Neutrophil cell (white blood cell) in blood smear, analyze by microscope

A study by investigators at Brigham and Women’s Hospital that models allergic lung inflammation provides new insight into how neutrophil cytoplasts can contribute to asthma severity. The results may have implications for developing drugs for people with severe asthma.

“Asthmatic patients are not identical. Asthma genetics and clinical characterization of patients have provided evidence for differences that have profoundly affected our approach to clinical care,” said corresponding author Bruce Levy, MD, chief of the Division of Pulmonary and Critical Care Medicine and a leader of The Lung Center at Brigham and Women’s Hospital.

Severe asthma affects 10 percent of asthmatics and is poorly responsive to current therapies. Within severe asthma, Levy noted, there are several different molecular immunologic mechanisms.

This study sought to clarify the mechanisms that underlie severe asthma and asthmatic inflammation, first by modeling allergic lung inflammation in a dirty indoor environment. The team exposed a mouse model to a common environmental indoor allergen – house dust mite – as well as to endotoxin, a toxin released by bacterial cells that is also commonly found in dust. Exposure to both stimuli triggered complex lung inflammation, including a phenomenon known as lung NETosis.

In response to inflammatory triggers, white blood cells known as neutrophils form “neutrophil extracellular traps” (NETs). NETosis is the process by which NETs are activated and released. NETs can play a significant role in helping defend a host from invaders, but they can also cause organ injury and inflammation. In so-called “vital NETosis” neutrophils extrude their nuclear material, including DNA, to form NETs and then reseal their membranes to create cytoplasts – cells that lack a nucleus. Levy and colleagues found that in their model, NETosis and cytoplasts appeared to play a key role in triggering and amplifying an allergen-initiated neutrophilic immune response in lung inflammation.

To determine whether the work translated to humans, the team examined samples of fluid from the lungs of human severe asthma patients and found that a subset of patients had high neutrophil counts and detectable NETs and cytoplasts – important implications for how to design more precise clinical trials for severe asthma treatment. The results were reported in Science Immunology.

Currently, clinical trials for new drugs to treat moderate and severe asthma do not stratify patients by neutrophil count or other important markers of inflammation. The team notes that markers of NETosis – including NETs and cytoplasts in sputum – may provide an opportunity to better tailor trials and treatments in subsets of asthma patients for future clinical research.  Therapies that have been developed for indications other than asthma potentially could hold promise for the sub-group of asthmatics whose lung inflammation is driven by these mechanisms.

For the many other pulmonary conditions that involve neutrophilic inflammation in the lung, these mechanisms may also play a role, Levy noted. “We saw this with severe asthma, but it’s also likely relevant to pneumonia, acute respiratory distress syndrome and chronic obstructive pulmonary disease, especially those with exacerbations.”

Levy is co-principal investigator of one of seven sites around the US that make up the NHLBI-funded Severe Asthma Research Program.
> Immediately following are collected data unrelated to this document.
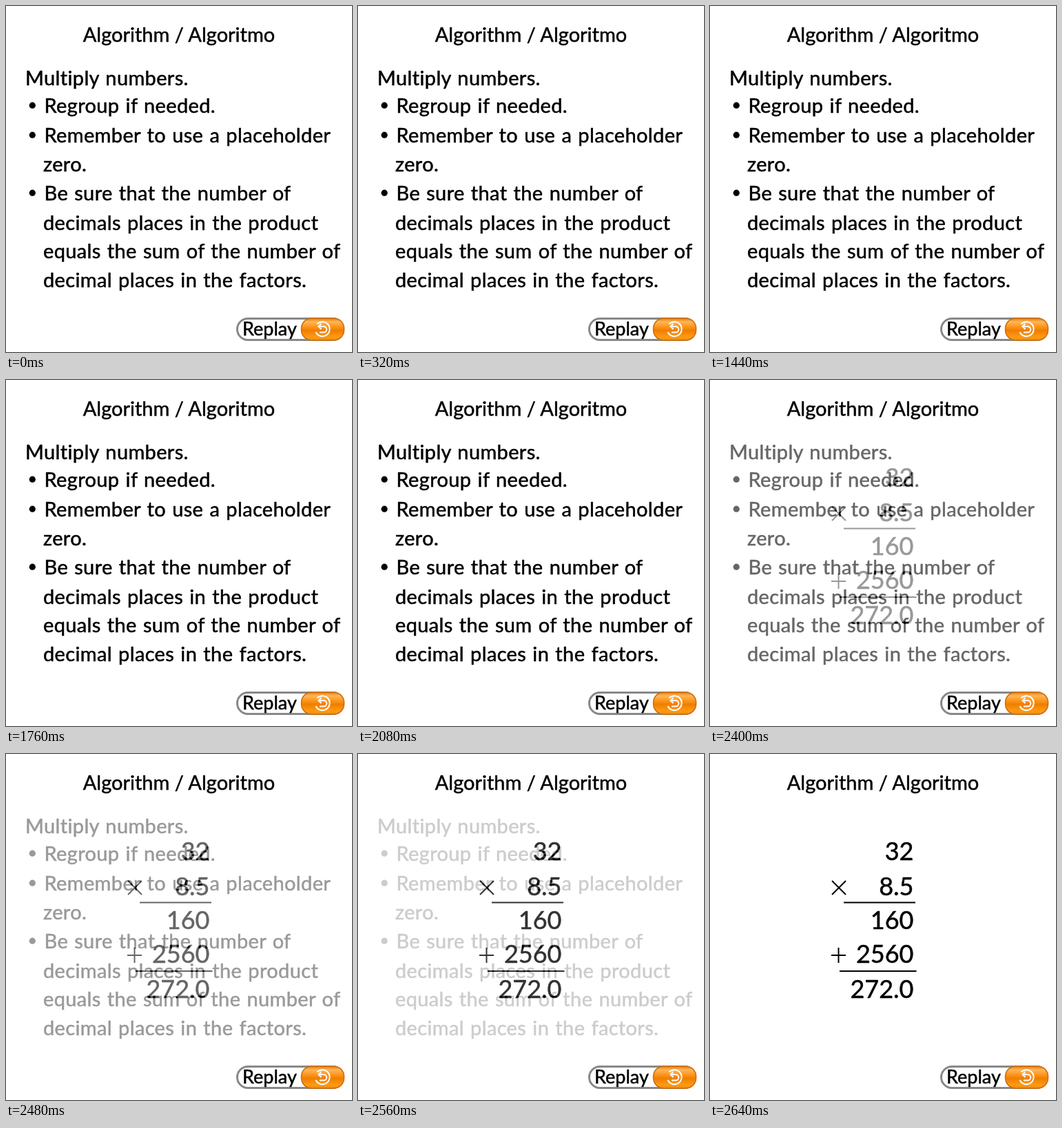
Recreate the animation shown at these times as an HTML page. Size 502 by 502 pixels, loop 4560 ms.

```html
<!DOCTYPE html>
<html lang="en">
<head>
<meta charset="utf-8">
<title>Multiplication algorithm</title>
<style>
  html, body { margin: 0; width: 100%; height: 100%; overflow: hidden; background: #fff; }
  svg { display: block; width: 502px; height: 502px; }
  text { font: 29px Lato, "Open Sans", sans-serif; stroke: #000; stroke-width: .5px; stroke-linejoin: round; }
  .rules text { letter-spacing: .35px; word-spacing: 1.4px; }
  .sum text { font-size: 36px; text-anchor: end; }
  .sum path { fill: none; stroke: #000; stroke-width: 2px; }
  .sum { animation: reveal 4560ms infinite; }
  .button text { font-size: 27px; }

  /* five 80 ms steps of a cross-fade */
  @keyframes reveal {
    0% { opacity: 0; }
    49.12% { opacity: 0; animation-timing-function: steps(5, end); }
    57.89%, 100% { opacity: 1; }
  }
</style>
</head>
<body>
<svg viewBox="0 0 502 502">
  <defs>
    <linearGradient id="orange" x2="0" y2="1">
      <stop offset="0" stop-color="#e07a08"/>
      <stop offset=".16" stop-color="#ffb658"/>
      <stop offset=".42" stop-color="#fb9116"/>
      <stop offset=".55" stop-color="#ef7e00"/>
      <stop offset=".85" stop-color="#ff9a14"/>
      <stop offset="1" stop-color="#f08c10"/>
    </linearGradient>
  </defs>

  <text x="251" y="52" text-anchor="middle">Algorithm / Algoritmo</text>

  <g class="rules">
    <text x="28" y="115">Multiply numbers.</text>
    <circle cx="38.3" cy="144.2" r="4.6"/>
    <text x="55.5" y="155">Regroup if needed.</text>
    <circle cx="38.3" cy="187.2" r="4.6"/>
    <text x="55.5" y="198">Remember to use a placeholder</text>
    <text x="54" y="240">zero.</text>
    <circle cx="38.3" cy="271.2" r="4.6"/>
    <text x="55.5" y="282">Be sure that the number of</text>
    <text x="54" y="324.5">decimals places in the product</text>
    <text x="54" y="365.5">equals the sum of the number of</text>
    <text x="54" y="407.5">decimal places in the factors.</text>
  </g>

  <g class="sum">
    <rect y="85" width="502" height="340" fill="#fff"/>
    <text x="295.5" y="153.5">32</text>
    <text x="295.5" y="205">8.5</text>
    <text x="295.5" y="254">160</text>
    <text x="295.5" y="303">2560</text>
    <text x="295.5" y="354">272.0</text>
    <path d="M177 184l20 20m0-20l-20 20M176 292h21m-10.5-11v22M194 215.5h104M188 315h111.5"/>
  </g>

  <g class="button">
    <rect x="335.5" y="453.5" width="154" height="31" rx="15.5" fill="#fff" stroke="#888" stroke-width="3"/>
    <rect x="428.5" y="453" width="62" height="32" rx="15" fill="url(#orange)" stroke="#cf6c06" stroke-width="1.5"/>
    <text x="343" y="477.5">Replay</text>
    <g fill="none" stroke="#fff" stroke-width="2">
      <path d="M451.5 461.5A10.5 10.5 0 1 1 449.5 473"/>
      <path d="M453.5 465h7.5a4.3 4.3 0 0 1 0 8.6h-6M457.5 461l-4 4 4 4"/>
    </g>
  </g>
</svg>
</body>
</html>
```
In work separate from the NETosis study, co-principal investigator Elliot Israel, MD, director of clinical research in the Brigham’s Pulmonary and Critical Care Medicine Division, is also a co-principal investigator for a therapeutic network in severe asthma called PrecISE (Precision Interventions for Severe and/or Exacerbation-Prone Asthma Network) that is trying to develop biomarker-driven strategies for more precise treatment for patients with severe asthma.